This year’s rally is the third to be based on the Coffs Coast and its 948.10km route uses most of the stages from 2013, with some minor tweaks. It also retains a famously compact route – with all of the 20 stages within a radius of 55km of the rally base.
New for this year is a larger Service Park, at the C-Ex Sports Stadium complex in Coffs Harbour, and a new mixed asphalt and gravel Super Special that will be run in darkness at the end of Friday and Saturday’s action.
The event will commence on Thursday 1 September with Shakedown, followed by a rally show and ceremonial start in central Coffs Harbour.
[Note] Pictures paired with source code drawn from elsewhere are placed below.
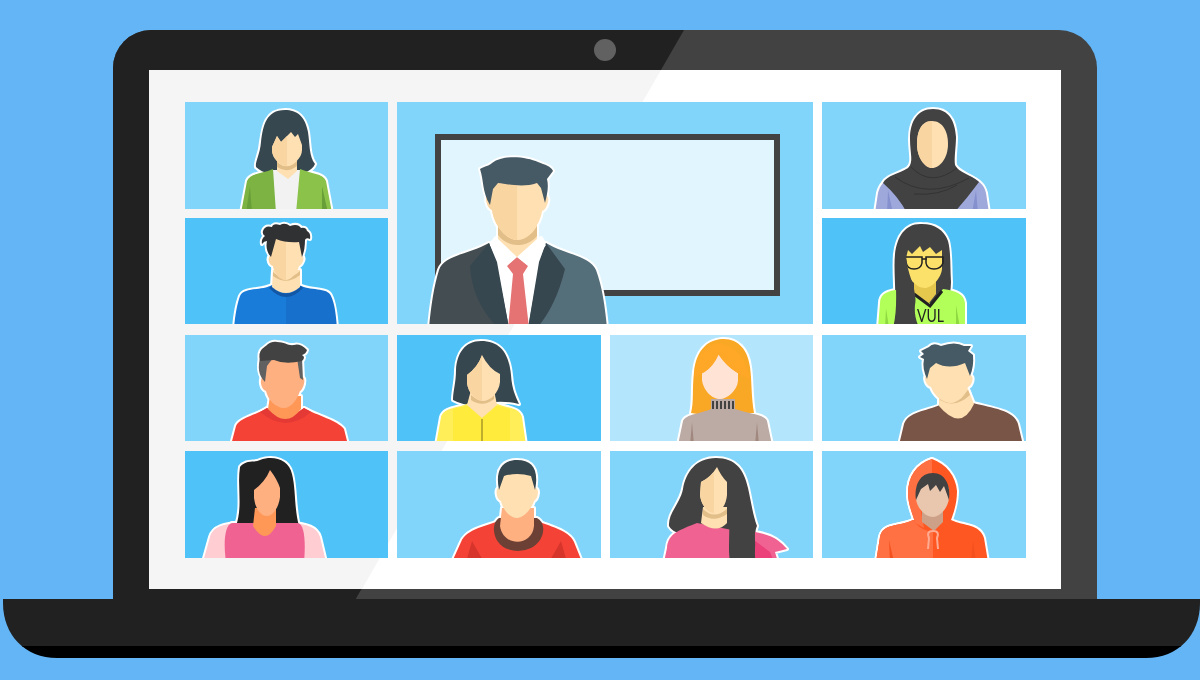
<!DOCTYPE html>
<html lang="en">
<head>
<meta charset="utf-8">
<title>Online class on a laptop</title>
<style>
:root{
  --backdrop:#64b5f6; --dark:#212121; --gray:#424242; --camera:#616161;
  --paper:#fff; --shade:#f5f5f5;
  --sky:#81d4fa; --blue:#4fc3f7; --pale:#b3e5fc; --board:#e1f5fe;
  --skin:#ffe0b2; --skin-shade:#f9d5a2; --neck:#e2be88;
  --tan:#ffb081; --tan-shade:#ff9757;
  --slate:#37474f; --steel:#455a64; --red:#f44336; --pink:#f06292;
}
html,body{margin:0;height:100%;overflow:hidden;background:var(--backdrop)}
svg{display:block;width:1200px;height:680px}
.dark{fill:var(--dark)} .gray{fill:var(--gray)} .paper{fill:var(--paper)} .shade{fill:var(--shade)}
.sky{fill:var(--sky)} .blue{fill:var(--blue)} .pale{fill:var(--pale)}
.skin{fill:var(--skin)} .skin-shade{fill:var(--skin-shade)} .neck{fill:var(--neck)}
.tan{fill:var(--tan)} .tan-shade{fill:var(--tan-shade)}
.slate{fill:var(--slate)} .steel{fill:var(--steel)} .red{fill:var(--red)} .pink{fill:var(--pink)}
.board{fill:var(--board);stroke:var(--gray);stroke-width:6}
.outline{stroke:#fff;stroke-width:4;stroke-linejoin:round}
.shirt-text{font:17px Lato,"Open Sans",sans-serif;fill:#212121;stroke:none}
</style>
</head>
<body>
<svg viewBox="0 0 1200 680" role="img" aria-label="Laptop showing a video class with a teacher and eleven students">
<defs>
  <clipPath id="tile-area">
    <path d="M185 102H388V209H185ZM185 218H388V324H185ZM185 335H388V441H185ZM185 451H388V558H185ZM397 102H813V324H397ZM397 335H601V441H397ZM397 451H601V558H397ZM610 335H813V441H610ZM610 451H813V558H610ZM822 102H1026V209H822ZM822 218H1026V324H822ZM822 335H1026V441H822ZM822 451H1026V558H822Z"/>
  </clipPath>
  <clipPath id="base-shape">
    <path d="M3 599H1200V603C1200 635 1178 658 1146 658H57C25 658 3 635 3 603Z"/>
  </clipPath>

  <g id="people">
    <g id="teacher">
      <path class="paper" d="M496 238L517 258L541 238L556 262L540 328H496L480 262Z"/>
      <path class="skin" d="M498 215H537V244L517 259L498 244Z"/>
      <path fill="#e57373" d="M517 257L528 266L523 274L529 328H508L513 274L507 266Z"/>
      <path fill="#434d52" d="M489 243C470 254 444 255 439 270C434 286 431 306 429 328H509L496 262Z"/>
      <path fill="#546e7a" d="M546 243C564 254 590 256 596 270C602 286 605 306 607 328H528L540 262Z"/>
      <path class="slate" d="M489 243L470 266Q472 302 498 328H509L497 262ZM546 243L565 269Q556 306 537 328H528L539 262Z"/>
      <path class="paper" d="M497 238L517 257L505 267L490 245ZM538 238L517 257L530 267L546 245Z"/>
      <path class="neck" d="M498 226C504 236 511 240 517 240C524 240 531 236 537 226V236C530 244 523 245 517 245C510 245 502 241 498 235Z"/>
      <path class="skin" d="M488 180H546V196C551 196 547 210 542 211C540 227 526 240 517 240C507 240 494 226 492 210C487 208 484 196 488 195Z"/>
      <path class="skin-shade" d="M488 180H517V240C507 240 494 226 492 210C487 208 484 196 488 195Z"/>
      <path class="steel" d="M480 169C485 166 489 166 492 163C504 154 527 157 538 162C545 165 551 166 553 171L547 179C549 187 547 195 545 203L541 188L537 183C523 188 508 184 498 183L493 189L490 205C482 192 484 181 480 169Z"/>
    </g>

    <g id="student-green-jacket">
      <path class="slate" d="M285 110C266 110 263 126 261 142C260 155 255 161 256 167C263 174 274 175 287 175C300 175 312 172 315 164C309 156 310 146 308 132C305 116 297 110 285 110Z"/>
      <path fill="#f2f2f2" d="M273 170H300L302 213H272Z"/>
      <path class="skin" d="M277 158H297V171L288 179L277 171Z"/>
      <path fill="#7cb342" d="M273 169C262 174 250 173 247 181L241 213H276Z"/>
      <path fill="#8bc34a" d="M300 169C311 174 323 173 326 181L332 213H296Z"/>
      <path fill="#689f38" d="M322 186L328 213H322ZM250 186L246 213H252Z"/>
      <path class="neck" d="M277 162Q287 171 297 161V166Q287 174 277 167Z"/>
      <path class="skin" d="M272 147L277 136L281 142L291 132L295 137L298 134L302 145V150C302 158 293 166 287 166C280 166 272 158 272 150Z"/>
      <path class="skin-shade" d="M272 147L277 136L281 142L287 136V166C280 166 272 158 272 150Z"/>
    </g>

    <g id="student-blue-shirt">
      <path fill="#1a7cd9" d="M272 285C262 291 244 287 240 296C237 304 235 316 234 328H287V290Z"/>
      <path fill="#1670cc" d="M299 285C309 291 328 287 331 296C335 304 336 316 337 328H286V290Z"/>
      <path fill="#1257a6" d="M271 286Q286 301 301 286L303 288Q286 306 269 288Z"/>
      <path class="skin" d="M273 270H300V287Q286 299 272 287Z"/>
      <path class="neck" d="M273 272Q286 284 300 271V275Q286 286 273 276Z"/>
      <path class="skin" d="M270 238H302V256C306 258 301 266 299 266C297 274 290 280 286 280C280 280 274 273 273 266C268 264 268 258 270 256Z"/>
      <path class="skin-shade" d="M270 238H286V280C280 280 274 273 273 266C268 264 268 258 270 256Z"/>
      <path fill="#2f3133" d="M263 231Q265 225 272 227Q273 223 280 225Q285 222 290 226Q298 223 301 228Q306 227 307 231Q311 233 310 239Q306 237 305 240Q305 250 302 257L299 242Q286 243 276 239L271 257Q265 250 267 241Q264 241 262 244Q261 239 265 236Q262 234 263 231Z"/>
    </g>

    <g id="student-red-shirt">
      <path class="red" d="M267 408C259 414 239 418 236 426L231 445H348L344 429C337 420 318 416 304 408Q285 423 267 408Z"/>
      <path d="M267 408Q285 423 304 408L311 412Q286 434 260 412Z" fill="#e53935"/>
      <path class="tan-shade" d="M270 396H301V409Q286 429 268 409Z"/>
      <path class="tan" d="M265 358H302V377C307 378 303 390 300 391C297 400 291 408 284 408C276 408 268 400 266 391C261 389 259 380 263 376Z"/>
      <path fill="#616161" d="M260 358H273L267 366L265 382C258 375 258 367 260 358ZM297 358H302L303 380L300 378Z"/>
      <path class="gray" d="M262 349C267 346 269 341 277 342C285 342 288 346 294 345Q300 343 307 350Q306 354 302 355Q306 357 302 361Q285 365 274 360L260 361Q258 353 262 349Z"/>
    </g>

    <g id="student-pink-top">
      <path class="dark" d="M240 467C246 459 255 463 260 460C274 455 289 460 292 474C296 490 294 508 299 526H236C243 506 237 486 240 467Z"/>
      <path fill="#ffcdd2" d="M238 523C225 524 213 526 210 537L203 562H232ZM291 523C307 524 317 527 320 537L326 562H301Z"/>
      <path class="pink" d="M232 523H298C304 524 306 540 304 562H226C223 541 225 525 232 523Z"/>
      <path class="tan-shade" d="M255 508H276V526Q265 546 253 526Z"/>
      <path class="tan" d="M254 490Q265 482 270 470Q277 479 280 488V497C279 507 273 516 267 516C260 516 255 507 254 498Z"/>
    </g>

    <g id="student-yellow-cardigan">
      <path class="slate" d="M481 341C465 341 457 353 456 370C456 383 453 391 453 400Q466 407 481 405Q498 399 519 404C515 395 512 389 511 375C509 353 500 341 481 341Z"/>
      <path fill="#ffee58" d="M469 403C459 408 444 407 441 417L436 445H526L522 417C519 407 506 408 495 403Z"/>
      <path fill="#ffeb3b" d="M466 406H498L510 409V445H453V409Z"/>
      <path class="skin" d="M471 390H494L497 405L482 418L467 405Z"/>
      <path class="neck" d="M471 395Q482 405 494 395V399Q483 408 471 400Z"/>
      <path class="skin" d="M467 375Q478 367 482 355Q489 369 500 374V382C499 393 490 401 483 401C475 401 468 392 467 383Z"/>
      <path class="skin-shade" d="M467 375Q478 367 482 355V401C475 400 468 392 467 383Z"/>
      <path d="M482 419V441" stroke="#a89a28" stroke-width="1.5"/>
    </g>

    <g id="student-turtleneck">
      <path fill="#f9a825" d="M722 339C706 340 696 352 694 372C692 390 694 402 691 413Q707 416 722 413H754C751 395 752 382 750 367C748 350 738 338 722 339Z"/>
      <path fill="#bcaaa4" d="M711 399H735V409C749 414 764 414 767 421L772 445H678L683 421C686 414 700 414 711 409Z"/>
      <path fill="#a1887f" d="M692 422L694 445H690ZM757 422L759 445H755Z"/>
      <path d="M713 401V409M717 401V409M721 401V409M725 401V409M729 401V409M733 401V409" stroke="#424242" stroke-width="2"/>
      <path fill="#ffe4d6" d="M702 373Q716 364 717 352Q727 367 738 373V381C737 391 727 399 720 399C711 399 703 389 702 380Z"/>
      <path fill="#ffa726" d="M694 377Q697 344 722 343Q717 370 694 377ZM718 343C738 346 747 361 750 379Q728 371 717 352Z"/>
    </g>

    <g id="student-crew-neck">
      <path class="red" d="M501 520C488 526 467 528 461 542L452 562H582L574 542C569 530 548 526 535 520Z"/>
      <path fill="#d7352b" d="M472 541L484 562H466ZM561 541L549 562H567Z"/>
      <path fill="#6d4035" d="M499 518C491 523 492 541 505 548Q518 554 531 548C545 541 547 523 537 518Z"/>
      <path class="tan" d="M502 508H534V526C532 547 503 547 500 526Z"/>
      <path class="skin" d="M499 471H535V488C540 488 538 499 534 501C531 510 523 518 517 518C510 518 503 510 501 501C496 499 495 488 499 488Z"/>
      <path class="slate" d="M499 490C495 470 502 460 517 460C533 460 539 470 535 490L531 476Q517 472 504 476Z"/>
    </g>

    <g id="student-wavy-hair">
      <path class="gray" d="M716 458C696 458 686 472 683 489C680 504 668 513 669 526C674 535 687 535 700 532L728 562H757C761 549 752 536 757 526C753 516 751 501 748 488C744 470 736 458 716 458Z"/>
      <path class="pink" d="M697 523C680 530 668 533 667 548L664 562H732V530ZM755 532C774 535 781 542 787 549L775 552L778 562H754Z"/>
      <path fill="#ec407a" d="M754 540L770 552L774 562H754Z"/>
      <path class="skin" d="M703 507H727V523Q717 534 701 523Z"/>
      <path class="neck" d="M703 509Q714 520 727 509V514Q714 523 703 515Z"/>
      <path class="skin" d="M701 482Q711 477 717 467Q721 476 727 482V495C726 506 720 513 714 513C707 513 701 504 700 495Z"/>
      <path class="skin-shade" d="M701 482Q709 478 714 472V513C707 513 701 504 700 495Z"/>
      <path class="gray" d="M727 480C738 492 748 508 752 527C758 541 753 552 756 562H730C727 544 732 525 727 505Z"/>
    </g>

    <g id="student-hijab">
      <path fill="#9fa8da" d="M895 176C884 180 880 185 878 193L875 213H989L986 193C984 184 978 180 969 176Z"/>
      <path fill="#8590cf" d="M888 190L893 213H887ZM976 190L972 213H978Z"/>
      <path class="gray" d="M933 109C917 109 910 122 910 139C910 154 914 162 908 168C899 174 887 175 883 183Q898 196 907 213H954Q968 197 979 182C970 174 959 173 955 165C954 157 956 147 956 137C955 121 949 109 933 109Z"/>
      <path d="M911 167Q931 188 957 168M895 177Q927 201 969 178M914 194Q939 196 957 185" fill="none" stroke="#333" stroke-width="1"/>
      <path class="skin" d="M932 121C921 121 917 132 917 144C917 158 925 168 932 168C940 168 948 158 948 144C948 132 943 121 932 121Z"/>
      <path class="skin-shade" d="M932 121C921 121 917 132 917 144C917 158 925 168 932 168Z"/>
    </g>

    <g id="student-glasses">
      <path class="gray" d="M922 224C905 223 897 237 895 254C893 275 898 298 893 328H944C943 310 951 300 951 282C950 266 951 252 948 241C944 230 935 224 922 224Z"/>
      <path fill="#b2ff59" d="M895 290C885 292 880 295 880 303L878 328H965V303C964 294 957 291 943 289L931 304L915 292Z"/>
      <path fill="#8ed942" d="M886 308L889 328H885ZM956 305L960 328H956Z"/>
      <path fill="#e6c74d" d="M914 278H936V294L929 303L914 294Z"/>
      <path fill="#fbe06a" d="M905 262L908 250L912 254L920 246L923 252L930 247L936 254L942 250V269C941 279 931 288 925 288C916 288 907 277 906 268Z"/>
      <path d="M905 257H922V263Q921 269 914 269Q907 269 906 262ZM926 257H943V263Q941 269 934 269Q927 269 926 263ZM922 259H927" fill="none" stroke="#212121" stroke-width="1.5"/>
      <path d="M914 294L930 306L942 291" fill="none" stroke="#212121" stroke-width="3"/>
      <text class="shirt-text" x="917" y="322" textLength="27" lengthAdjust="spacingAndGlyphs">VUL</text>
      <path class="gray" d="M897 252L906 256C907 275 918 290 915 305Q914 316 918 325L893 328C899 304 894 283 897 252Z"/>
    </g>

    <g id="student-brown-sweater">
      <path fill="#795548" d="M940 405C926 411 908 412 904 424L899 445H1023L1018 424C1014 410 992 408 973 403Z"/>
      <path class="skin" d="M939 391L968 389L974 404Q961 432 939 406Z"/>
      <path class="neck" d="M939 393Q954 407 968 390L970 395Q955 409 940 400Z"/>
      <path class="skin" d="M926 358H969L970 375C975 376 972 386 968 387C966 396 957 403 951 403C943 403 934 396 931 387C926 386 923 377 927 375Z"/>
      <path class="steel" d="M921 351L929 347Q933 342 941 346Q955 341 964 346L971 346L968 351L973 355Q974 367 970 376L965 363Q949 370 936 363L930 368L927 379Q922 368 924 359L920 357L924 354Z"/>
    </g>

    <g id="student-hoodie">
      <path fill="#ff5722" d="M913 520C898 527 883 523 880 537L876 562H988L984 538C980 524 964 526 951 520Z"/>
      <path fill="#ff7043" d="M913 520C898 527 883 523 880 537L876 562H933V527Z"/>
      <path fill="#f4511e" d="M889 540L894 562H890ZM973 540L971 562H976Z"/>
      <path fill="#ff5722" d="M932 459C916 464 908 477 908 493C908 505 913 514 915 523Q932 540 950 523C954 512 957 503 957 491C956 476 946 464 932 459Z"/>
      <path fill="#ff7043" d="M932 459C916 464 908 477 908 493C908 505 913 514 915 523L924 528L917 490L932 473Z"/>
      <path fill="#cda187" d="M922 510H943V522L934 531L922 522Z"/>
      <path fill="#e9c6ae" d="M916 488Q932 473 949 488V498C948 509 939 517 933 517C925 517 917 508 916 499Z"/>
      <path class="gray" d="M916 500C914 485 920 473 933 473C945 473 951 485 949 500L944 486L940 492L936 485L930 491L928 484L921 489Z"/>
      <path d="M933 531Q926 531 929 538L928 549M933 531Q940 531 937 538L938 549" fill="none" stroke="#ffab91" stroke-width="2"/>
    </g>
  </g>
</defs>

<rect id="backdrop" width="1200" height="680" fill="var(--backdrop)"/>

<g id="laptop">
  <path class="gray" d="M113 602V68A38 38 0 0 1 151 30H1059A38 38 0 0 1 1097 68V602Z"/>
  <path class="dark" d="M113 602V68A38 38 0 0 1 151 30H684L354 602Z"/>
  <circle cx="605" cy="50" r="11" fill="var(--camera)"/>
  <rect class="paper" x="149" y="70" width="912" height="519"/>
  <path class="shade" d="M149 70H661L362 589H149Z"/>
  <g id="base" clip-path="url(#base-shape)">
    <rect class="dark" x="3" y="599" width="1197" height="48"/>
    <rect x="3" y="646" width="1197" height="12" fill="#000"/>
  </g>
</g>

<g id="video-tiles">
  <rect class="sky" x="185" y="102" width="203" height="107"/>
  <rect class="blue" x="185" y="218" width="203" height="106"/>
  <rect class="sky" x="185" y="335" width="203" height="106"/>
  <rect class="blue" x="185" y="451" width="203" height="107"/>
  <rect class="sky" x="397" y="102" width="416" height="222"/>
  <rect class="blue" x="397" y="335" width="204" height="106"/>
  <rect class="sky" x="397" y="451" width="204" height="107"/>
  <rect class="pale" x="610" y="335" width="203" height="106"/>
  <rect class="sky" x="610" y="451" width="203" height="107"/>
  <rect class="sky" x="822" y="102" width="204" height="107"/>
  <rect class="blue" x="822" y="218" width="204" height="106"/>
  <rect class="sky" x="822" y="335" width="204" height="106"/>
  <rect class="sky" x="822" y="451" width="204" height="107"/>
  <rect class="board" x="438" y="137" width="339" height="156"/>
</g>

<g id="class" clip-path="url(#tile-area)">
  <use href="#people" class="outline"/>
  <use href="#people"/>
</g>
</svg>
</body>
</html>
Three days of competition follow over Friday, Saturday and Sunday.
Friday’s action is based south of Coffs, in the Tuckers Nob and Newry State Forests. Stages vary from high-speed shire roads to tight and technical forest tracks. A loop of three tests is tackled in the morning, starting with the new 10.73km Hydes Creek. All three are repeated in the afternoon before the first visit to the Super Special.
On Saturday crews will head further south to a selection of hard-based shire roads west of Nambucca Heads. Up first is the monster Nambucca stage which, at 48.92kms, is one of the longest of the season. That and the 8.96km Valla stage are repeated in the afternoon before the second visit to the Super Special.
On Sunday the action moves north of Coffs to three slightly modified stages from 2013: Shipmans (30.20km), Bucca (10.86km) and Wedding Bells (9.23km). Each is repeated in the afternoon, with the second pass of Wedding Bells counting as the Power Stage.